X

Technicians Wanted Part IV: Dealers compete to recruit, develop diesel techs

Jason Cannon April 4, 2014

Climbing truck sales over the last two years have increased competition for techs among dealers and left them struggling to find the best ways to woo new recruits. Most use a several-pronged approach including local tech schools, classified ads and specialty recruiting sites.

RELATED: Technicians Wanted Part III: The changing face of tech candidates

Montgomery, Ala.-based Four Star Freightliner advertises its vacancies online and recruits from Finish First, a 12-week Daimler Truck elective training platform at Universal Technical Institute, says Sherrie Moore, human resources manager. “We find our best method is word of mouth from other techs,” she says.

Al Clark, diesel tech instructor at Lane Community College, Eugene, Ore., says the best way to assure dealers have access to highly-qualified applicants is personal involvement. “You want to make sure the industry people are getting involved in their local college,” he says.

That’s the path New Jersey-based Campbell Supply has taken. “We are a major sponsor and also sit on the board of a local diesel technical school,” Campbell Supply President Scott Campbell says. “We attend numerous job fairs that the school conducts. We participate in veterans’ job fairs across the state. We also are a member of the Universal Technical Institute and participate in their technician recruitment program.”

Clark suggested other dealers and OEMs follow that path. “Give us a hand,” he says. “It’s your guys, the technicians, that we’re grooming.”
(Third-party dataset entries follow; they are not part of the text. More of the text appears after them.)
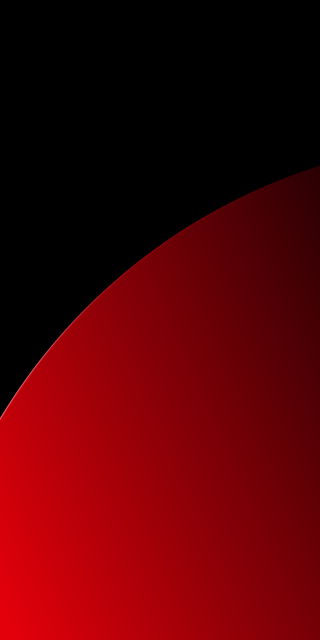
A WebGL 1 fragment shader for this background:

```glsl
precision highp float;
// A huge red disc rising from the lower right over black.
// A slanted linear ramp shades the disc from bright to deep red,
// and a thin pink rim light fades out along its upper edge.

uniform vec2 u_resolution;

// Lengths are in canvas widths; the canvas is 1 wide and 2 high.
const vec2  CANVAS_SIZE  = vec2(1.0, 2.0);
const vec2  DISC_CENTER  = vec2(1.543, -0.234);
const float DISC_RADIUS  = 1.8;

const vec3  BACKDROP     = vec3(0.0);
const vec3  DEEP_RED     = vec3(0.15, 0.0, 0.012);
const vec3  BRIGHT_RED   = vec3(0.89, 0.0, 0.04);
const float RAMP_START   = 1.03;               // ramp value at the lower left
const vec2  RAMP_SLOPE   = vec2(0.61, 0.272);  // darkening to the right and up

const vec3  RIM_PINK     = vec3(1.0, 0.48, 0.52);
const vec3  RIM_RED      = vec3(0.72, 0.03, 0.08);
const float RIM_WIDTH    = 0.0032;
const float RIM_FADE_END = 0.95;

// Signed distance to the disc edge, negative inside.
float discDistance(vec2 p) {
  return length(p - DISC_CENTER) - DISC_RADIUS;
}

vec3 discColor(vec2 p) {
  float light = clamp(RAMP_START - dot(p, RAMP_SLOPE), 0.0, 1.0);
  return mix(DEEP_RED, BRIGHT_RED, light);
}

// Rim light: colour in rgb, strength in a.
vec4 rimLight(vec2 p, float edge) {
  float band = exp(-pow(edge / RIM_WIDTH, 2.0));
  float fade = 1.0 - smoothstep(0.1, RIM_FADE_END, p.x);
  vec3 tint = mix(RIM_PINK, RIM_RED, smoothstep(0.0, 0.45, p.x));
  return vec4(tint, band * fade);
}

void main() {
  vec2 p = gl_FragCoord.xy / u_resolution * CANVAS_SIZE;
  float pixel = 1.0 / u_resolution.x;
  float edge = discDistance(p);

  // Lit disc surface with its rim
  vec4 rim = rimLight(p, edge);
  vec3 surface = mix(discColor(p), rim.rgb, rim.a);

  // Antialiased composite over the backdrop
  float coverage = 1.0 - smoothstep(-0.7 * pixel, 0.7 * pixel, edge);
  gl_FragColor = vec4(mix(BACKDROP, surface, coverage), 1.0);
}
```
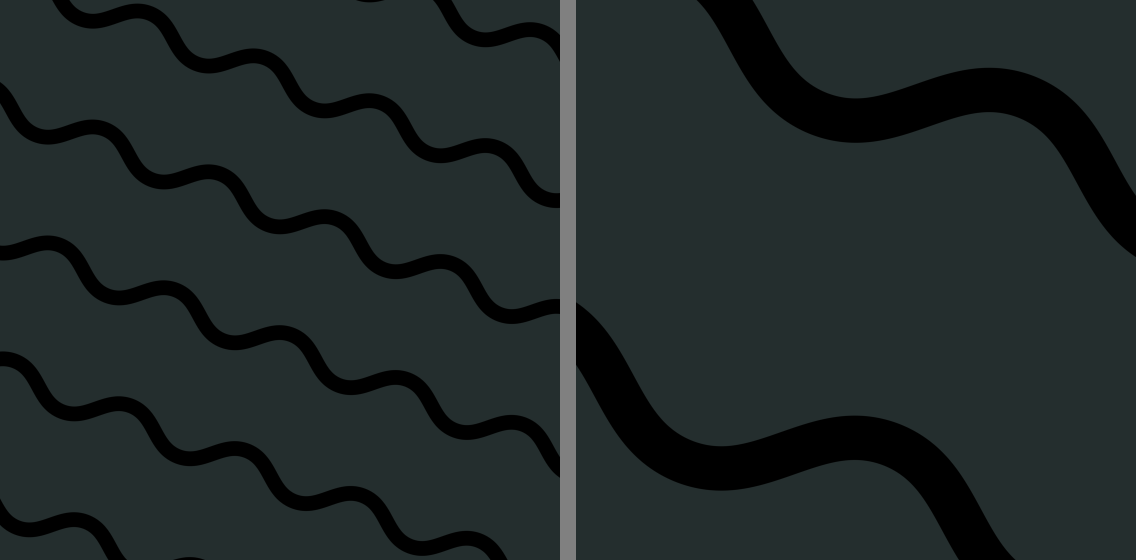
Left, the full canvas; right, a detail of the centre.
Write a three.js fragment shader that draws this pattern.

```glsl
#define CELL 0.222
#define TILT 0.3691
#define ANCHOR vec2(0.5396, 0.604)
#define AMPLITUDE 0.0277
#define SHARPNESS 0.029
#define LINE_WIDTH 0.0264
#define GROUND vec3(0.143, 0.180, 0.180)
#define INK vec3(0.0)

varying vec2 vUv;

const float WAVE_NUMBER = 6.2831853 / CELL;

// Wave height and slope at x; a weak third harmonic steepens the flanks
vec2 wave(float x) {
  float phase = WAVE_NUMBER * x;
  float height = sin(phase) + SHARPNESS * sin(3.0 * phase);
  float slope = cos(phase) + 3.0 * SHARPNESS * cos(3.0 * phase);
  return AMPLITUDE * vec2(height, WAVE_NUMBER * slope);
}

// Distance to the wave, refining the nearest point along it
float waveDistance(vec2 p) {
  float x = p.x;
  for (int i = 0; i < 6; i++) {
    vec2 w = wave(x);
    x -= (x - p.x + (w.x - p.y) * w.y) / (1.0 + w.y * w.y);
  }
  return length(p - vec2(x, wave(x).x));
}

void main() {
  // Tilted frame: x runs down to the right along the waves
  float c = cos(TILT);
  float s = sin(TILT);
  vec2 q = vUv - ANCHOR;
  vec2 p = vec2(c * q.x - s * q.y, s * q.x + c * q.y);

  // Stack the waves, one per cell height
  p.y -= CELL * floor(p.y / CELL + 0.5);

  // Stroke with a smooth edge
  float edge = 0.7 * max(fwidth(vUv.x), fwidth(vUv.y));
  float stroke = 1.0 - smoothstep(-edge, edge, waveDistance(p) - 0.5 * LINE_WIDTH);
  gl_FragColor = vec4(mix(GROUND, INK, stroke), 1.0);
}
```
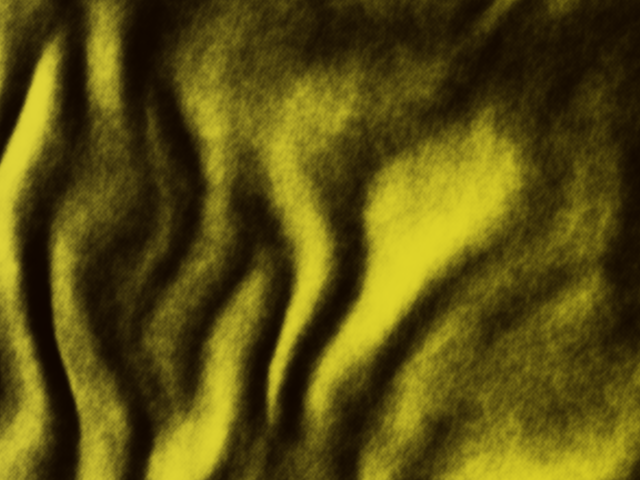
A Shadertoy shader for this texture:

```glsl
// Crumpled yellow felt, raked by light from the upper left.
// A pillowy height field of stretched noise makes the folds; its slope and depth
// give a tone, roughened by fuzz and weave, then turned into olive and yellow.

const vec2  LIGHT_SLOPE   = vec2(0.95, -0.30); // uphill direction that faces the light
const float FOLD_LENGTH   = 1.7;   // fold frequency along its run
const float BEND          = 0.15;  // how far the folds meander
const float WRINKLE       = 0.17;  // height of secondary wrinkles
const float DENT          = 0.04;  // height of small dents
const float CREASE_SHARP  = 0.003; // rounding of creases at the left
const float CREASE_SOFT   = 0.014; // rounding of creases at the right
const float SLOPE_GAIN    = 0.25;
const float DEPTH_GAIN    = 4.0;
const float MEAN_HEIGHT   = 0.22;
const float PATCH_GAIN    = 1.7;   // broad light and shade
const float CONTRAST      = 1.75;
const float THREADS       = 110.0; // weave threads per canvas height
const float WEAVE_GAIN    = 0.06;
const float TAU           = 6.28319;

float hash(vec2 p) {
    vec3 q = fract(vec3(p.xyx) * 0.1031);
    q += dot(q, q.yzx + 33.33);
    return fract((q.x + q.y) * q.z);
}

// Contribution of one lattice corner with a random unit gradient
float corner(vec2 cell, vec2 offset) {
    float a = TAU * hash(cell);
    return dot(vec2(cos(a), sin(a)), offset);
}

float gradientNoise(vec2 p) {
    vec2 i = floor(p), f = p - i;
    vec2 w = f * f * f * (f * (f * 6.0 - 15.0) + 10.0);
    vec2 e = vec2(1.0, 0.0);
    float low  = mix(corner(i, f), corner(i + e.xy, f - e.xy), w.x);
    float high = mix(corner(i + e.yx, f - e.yx), corner(i + e.xx, f - e.xx), w.x);
    return mix(low, high, w.y);
}

vec2 warp(vec2 p) {
    return p + BEND * vec2(gradientNoise(p * 2.7 + 31.0),
                           gradientNoise(p * 2.7 + 57.0));
}

// Across and along the folds: upright and narrow at left, leaning and wide at right
vec2 foldSpace(vec2 p) {
    float lean = mix(0.1, 0.75, smoothstep(0.3, 1.1, p.x));
    float across = p.x - (p.y - 0.5) * lean;
    return vec2(6.0 * across - 1.2 * across * across,
                FOLD_LENGTH * (p.y + 0.3 * p.x));
}

float clothHeight(vec2 p) {
    vec2 w = warp(p);
    vec2 q = foldSpace(w);
    float n = gradientNoise(q + vec2(43.0, 12.0));
    float rounding = mix(CREASE_SHARP, CREASE_SOFT, smoothstep(0.3, 1.1, p.x));
    float folds = sqrt(n * n + rounding);
    float wrinkles = gradientNoise(q * vec2(1.9, 2.6) + 71.0);
    float dents = gradientNoise(w * vec2(12.0, 9.0) + 19.0);
    return folds + WRINKLE * wrinkles + DENT * dents;
}

// Blotches, tufts, fibres and fine lint, slightly slanted
float fuzz(vec2 p) {
    vec2 s = vec2(p.x - 0.35 * p.y, p.y + 0.2 * p.x);
    float blotches = gradientNoise(s * vec2(17.0, 12.0) + 23.0);
    float tufts  = gradientNoise(s * vec2(37.0, 25.0) + 11.0);
    float fibres = gradientNoise(s * vec2(78.0, 50.0) + 83.0);
    float lint   = gradientNoise(s * vec2(140.0, 105.0) + 5.0);
    return 0.4 * blotches + 0.42 * tufts + 0.4 * fibres + 0.25 * lint;
}

float weave(vec2 p) {
    vec2 t = sin(TAU * THREADS * p);
    float visible = smoothstep(2.0, 3.5, iResolution.y / THREADS);
    return visible * t.x * t.y;
}

// Share of brightness 0..1 to deep olive, then mustard, then yellow
vec3 feltColor(float u, float across) {
    float red = 0.06 + 0.5 * u + 0.32 * pow(u, 5.0);
    float blue = (0.21 * red - 0.015) * mix(1.3, 0.8, across);
    return max(vec3(red, red - 0.04, blue), 0.0);
}

void mainImage(out vec4 fragColor, in vec2 fragCoord) {
    vec2 p = fragCoord / iResolution.y;
    float across = fragCoord.x / iResolution.x;

    // Slope toward the light and depth inside the folds
    float stepSize = 0.008;
    vec2 d = LIGHT_SLOPE * stepSize;
    float before = clothHeight(p - d);
    float after  = clothHeight(p + d);
    float slope  = (after - before) / (2.0 * stepSize);
    float depth  = 0.5 * (after + before) - MEAN_HEIGHT;

    float tone = SLOPE_GAIN * slope + DEPTH_GAIN * depth;
    tone += PATCH_GAIN * gradientNoise(p * 1.7 + 7.0);
    tone -= 0.8 * smoothstep(0.9, 1.02, across);

    // Surface roughness
    tone += fuzz(p) + WEAVE_GAIN * weave(p);

    float u = 1.0 / (1.0 + exp(-CONTRAST * tone));
    fragColor = vec4(feltColor(u, across), 1.0);
}
```
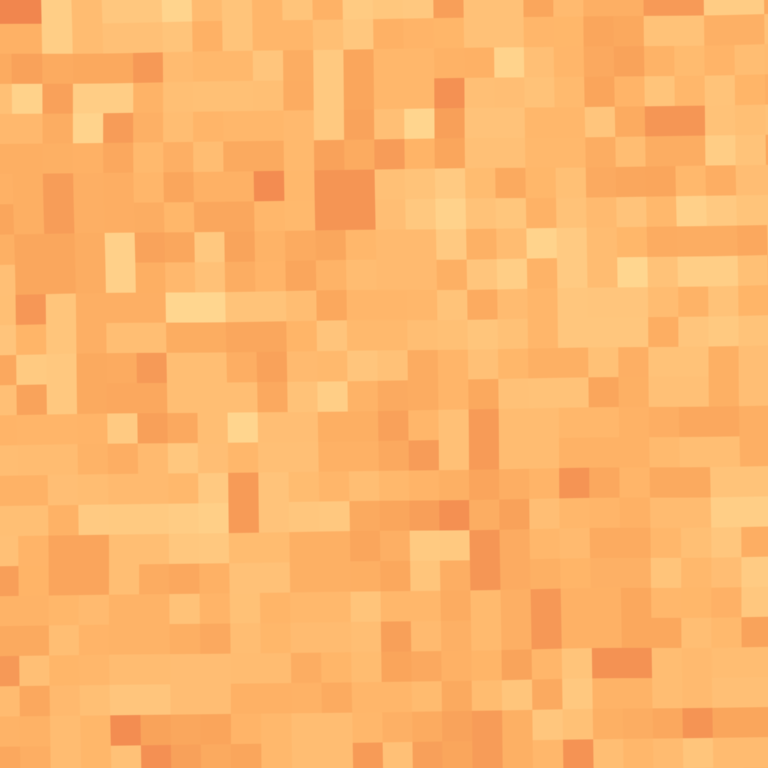
A Shadertoy shader for this texture:

```glsl
// Warm orange mosaic of slightly tilted square cells, some merged into larger blocks.

#define CELLS 25.5        // cells along the canvas height
#define TILT 0.013        // rotation of the grid in radians
#define WOBBLE 0.06       // bend of the grid lines, in cells
#define EDGE 0.035        // half width of the soft cell border, in cells
#define SQUARE_SHARE 0.10 // share of 2x2 merged blocks
#define WIDE_SHARE 0.24   // share of blocks split into wide pairs
#define TALL_SHARE 0.15   // share of blocks split into tall pairs
#define GRAIN 1.63        // tone spread of single cells
#define DRIFT 1.5         // tone spread of broad areas

const vec3 EMBER = vec3(0.96, 0.58, 0.33);
const vec3 DEEP  = vec3(0.98, 0.65, 0.36);
const vec3 MID   = vec3(1.00, 0.71, 0.41);
const vec3 LIGHT = vec3(1.00, 0.76, 0.47);
const vec3 PALE  = vec3(1.00, 0.82, 0.54);

vec4 hash4(vec2 p) {
    vec4 h = fract(p.xyxy * vec4(0.1031, 0.1030, 0.0973, 0.1099));
    h += dot(h, h.wzxy + 33.33);
    return fract((h.xxyz + h.yzzw) * h.zywx);
}

float valueNoise(vec2 p) {
    vec2 i = floor(p);
    vec2 f = smoothstep(0.0, 1.0, p - i);
    float low  = mix(hash4(i).x, hash4(i + vec2(1, 0)).x, f.x);
    float high = mix(hash4(i + vec2(0, 1)).x, hash4(i + vec2(1, 1)).x, f.x);
    return mix(low, high, f.y);
}

// Tone 0 is the main orange; one unit is one standard deviation.
vec3 ramp(float tone) {
    vec3 c = MID;
    c += (LIGHT - MID) * clamp(tone, 0.0, 1.0);
    c += (PALE - LIGHT) * clamp((tone - 1.0) / 1.2, 0.0, 1.5);
    c += (DEEP - MID) * clamp(-tone / 1.2, 0.0, 1.0);
    c += (EMBER - DEEP) * clamp((-tone - 1.2) / 1.2, 0.0, 3.0);
    return c;
}

// Lower left cell of the merged block that holds this cell
vec2 blockOf(vec2 cell) {
    float rowShift = floor(2.0 * hash4(vec2(floor(cell.y / 2.0), 7.0)).x);
    cell.x += rowShift;
    float pick = hash4(floor(cell / 2.0) + 131.0).y;
    vec2 span = vec2(1.0);
    if (pick < SQUARE_SHARE) span = vec2(2.0);
    else if (pick < SQUARE_SHARE + WIDE_SHARE) span = vec2(2.0, 1.0);
    else if (pick < SQUARE_SHARE + WIDE_SHARE + TALL_SHARE) span = vec2(1.0, 2.0);
    return floor(cell / span) * span - vec2(rowShift, 0.0);
}

vec3 cellColor(vec2 cell) {
    vec2 block = blockOf(cell);
    float bell = dot(hash4(block + 57.0), vec4(1.0)) - 2.0;
    float broad = valueNoise(block / 5.0 + 19.0) - 0.5;
    float tone = GRAIN * bell + DRIFT * broad;
    tone -= 0.12 * tone * tone * step(tone, -1.5) - 0.27 * step(tone, -1.5);
    return ramp(tone);
}

void mainImage(out vec4 fragColor, in vec2 fragCoord) {
    // Tilted and gently bent grid
    vec2 uv = fragCoord / iResolution.y;
    float c = cos(TILT), s = sin(TILT);
    vec2 q = mat2(c, -s, s, c) * uv * CELLS + 40.3;
    q += WOBBLE * (vec2(valueNoise(q / 4.0), valueNoise(q / 4.0 + 71.0)) - 0.5);

    // Blend the four nearest cells across a narrow border
    vec2 cell = floor(q - 0.5);
    float soft = max(EDGE, 0.7 * CELLS / iResolution.y);
    vec2 w = smoothstep(0.5 - soft, 0.5 + soft, q - 0.5 - cell);
    vec3 lower = mix(cellColor(cell), cellColor(cell + vec2(1, 0)), w.x);
    vec3 upper = mix(cellColor(cell + vec2(0, 1)), cellColor(cell + vec2(1, 1)), w.x);
    fragColor = vec4(mix(lower, upper, w.y), 1.0);
}
```
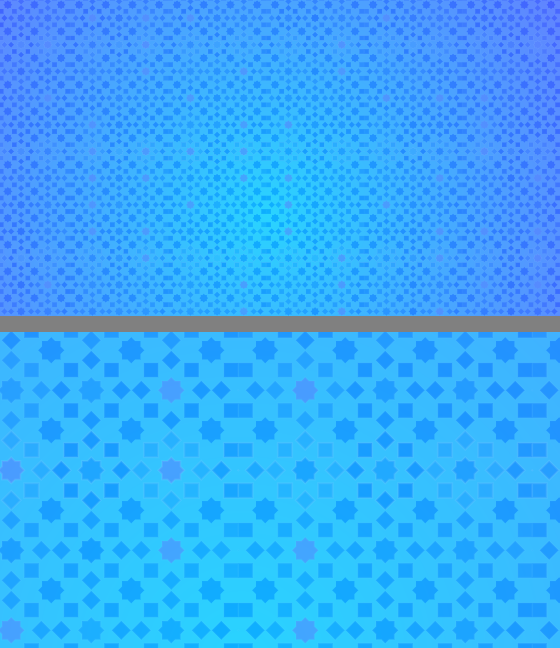
Top: the whole. Bottom: its middle third, enlarged.
Reproduce this pattern procedurally as a Shadertoy shader.

```glsl
#define CELL 0.0844        // rosette spacing, in canvas heights
#define TILE_CELLS 3.674   // tile width, in cells
#define ORIGIN vec2(0.111, 0.0208)
#define RING_AXIAL 0.375
#define RING_DIAGONAL 0.253
#define DIAMOND_HALF 0.083
#define SQUARE_HALF 0.09
#define STAR_HALF 0.115
#define OUTLINE 0.012
#define GLOW_CENTRE vec2(-0.04, -0.18)
#define INK_SHIFT vec3(-0.12, -0.15, 0.0)
#define LILAC vec3(0.34, 0.50, 1.0)

float hash(vec2 p) {
    vec3 v = fract(p.xyx * vec3(0.1031, 0.1030, 0.0973));
    v += dot(v, v.yzx + 33.33);
    return fract((v.x + v.y) * v.z);
}

float squareDist(vec2 p, float halfSide) {
    p = abs(p);
    return max(p.x, p.y) - halfSide;
}

float diamondDist(vec2 p, float halfSide) {
    p = abs(p);
    return (p.x + p.y) * 0.7071 - halfSide;
}

// Eight points: a square joined with its own 45 degree turn
float starDist(vec2 p, float halfSide) {
    return min(squareDist(p, halfSide), diamondDist(p, halfSide));
}

float fill(float dist, float pixel) {
    return 1.0 - smoothstep(-0.6 * pixel, 0.6 * pixel, dist);
}

vec3 background(vec2 p) {
    float t = length(p - GLOW_CENTRE) / 0.85;
    return vec3(0.16, 0.83, 1.0) + t * vec3(0.165, -0.235, 0.0);
}

void mainImage(out vec4 fragColor, in vec2 fragCoord) {
    vec2 canvas = (fragCoord - 0.5 * iResolution.xy) / iResolution.y;
    float pixel = 1.0 / (iResolution.y * CELL);

    // Tiles crop the lattice at their left and right edges
    vec2 lattice = (canvas - ORIGIN) / CELL;
    float tile = floor(lattice.x / TILE_CELLS + 0.5);
    lattice.x -= tile * TILE_CELLS;
    vec2 cell = floor(lattice + 0.5);
    vec2 local = lattice - cell;
    vec2 folded = abs(local);

    // Distances to the parts of one rosette
    float centreStar = starDist(local, STAR_HALF);
    float cornerStar = starDist(folded - 0.5, STAR_HALF);
    float squares = squareDist(folded - RING_DIAGONAL, SQUARE_HALF);
    vec2 axial = vec2(max(folded.x, folded.y) - RING_AXIAL, min(folded.x, folded.y));
    float diamonds = diamondDist(axial, DIAMOND_HALF);
    float ring = min(squares, diamonds);

    // Every fourth row has a bold ring between two faint ones
    bool accentRow = mod(cell.y, 4.0) < 0.5;
    bool focus = accentRow && abs(cell.x) < 0.5;
    bool edge = abs(cell.x) > 1.5;
    float chance = hash(cell + vec2(tile * 7.0 + 61.0, 43.0));
    float ringInk = mix(0.65, 0.95, hash(cell + 97.0));
    if (accentRow && !edge) ringInk = focus ? 0.95 : 0.45;
    float starInk = focus ? mix(0.1, 0.8, chance) : mix(0.65, 1.0, chance);
    bool lilacStar = abs(cell.x) > 0.5 && chance > 0.62;

    // Paint translucent shapes over the glow
    vec3 base = background(canvas);
    vec3 ink = base + INK_SHIFT;
    vec3 starColour = lilacStar ? mix(base, LILAC, 0.55) : ink;
    vec3 colour = mix(base, ink, fill(ring, pixel) * ringInk);
    colour = mix(colour, ink, fill(cornerStar, pixel) * 0.9);
    colour = mix(colour, starColour, fill(centreStar, pixel) * starInk);

    // Faint pale edges
    float rim = fill(abs(min(ring, centreStar)) - OUTLINE, pixel);
    colour = mix(colour, vec3(0.6, 0.8, 1.0), rim * (accentRow ? 0.16 : 0.05));
    fragColor = vec4(clamp(colour, 0.0, 1.0), 1.0);
}
```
Rush Enterprises has shouldered some of the responsibility for tech training internally by developing a yearlong mentoring program for new technicians. The program “develops not only the younger technicians that are coming into the business, but it also develops the technicians that are more mature and wanting to refine their leadership skills,” says Mike Besson, Rush’s vice president of service operations.

“The interesting part, on the flip-side, is watching the development of the mentor, not just the mentee,” he says. “The mentor gets a grade, too. What kind of leader was he?”

Rush Enterprises also has a recruiting department and has a relationship with CareerBuilder to list vacancies. But Besson says it’s the job of all company employees to seek out qualified applicants.

“Everybody in a location is a recruiter. I don’t care what your job is,” he says. “We do a very good job of working at selling ourselves as being the place to go to buy parts and service. It’s just as important that you badge yourself and sell yourself as the place to work.”

Expansion has driven Campbell’s need for applicants, and even being deeply involved with a local program hasn’t made the search necessarily easier. “We are constantly in the hunt for qualified technicians,” he says. “In September 2013 we moved into a new facility and almost doubled our service capacity. This intensified our need for technicians,” he says. “(It is) always a challenge finding techs. We are located in New Jersey where there are many dealers and independent shops competing for a small technician pool.”

View this article on one page
  • bozzer 52

    I’ve been a diesel mechanic for 33 years, there’s no way in hell I would
    work in a flat rate shop, it’s no wonder shops are losing mechanics,
    flat rate was used in the 80′s at most dealerships, and it was a
    disaster. No matter what is said here, pay is still the #1 problem with
    retaining mechanics.This is why so many mechanics leave the industry at an early age.

Poll

Do you actively capture and use customer data?

Latest

Volvo truck boss says growth in truck market emerging

Allison unveils integrated stop-start technology for ultra-low carbon powertrain program

Caterpillar engine lawsuits consolidated, new suits continue to be filed

Popular

Successful Dealer Award finalist: Truck Centers, Inc.

River States Truck and Trailer hosts Truck Beauty Contest

New Pete 220 now in full production

Successful Dealer Award

Click here to read about the award and see the nominees for this year's award.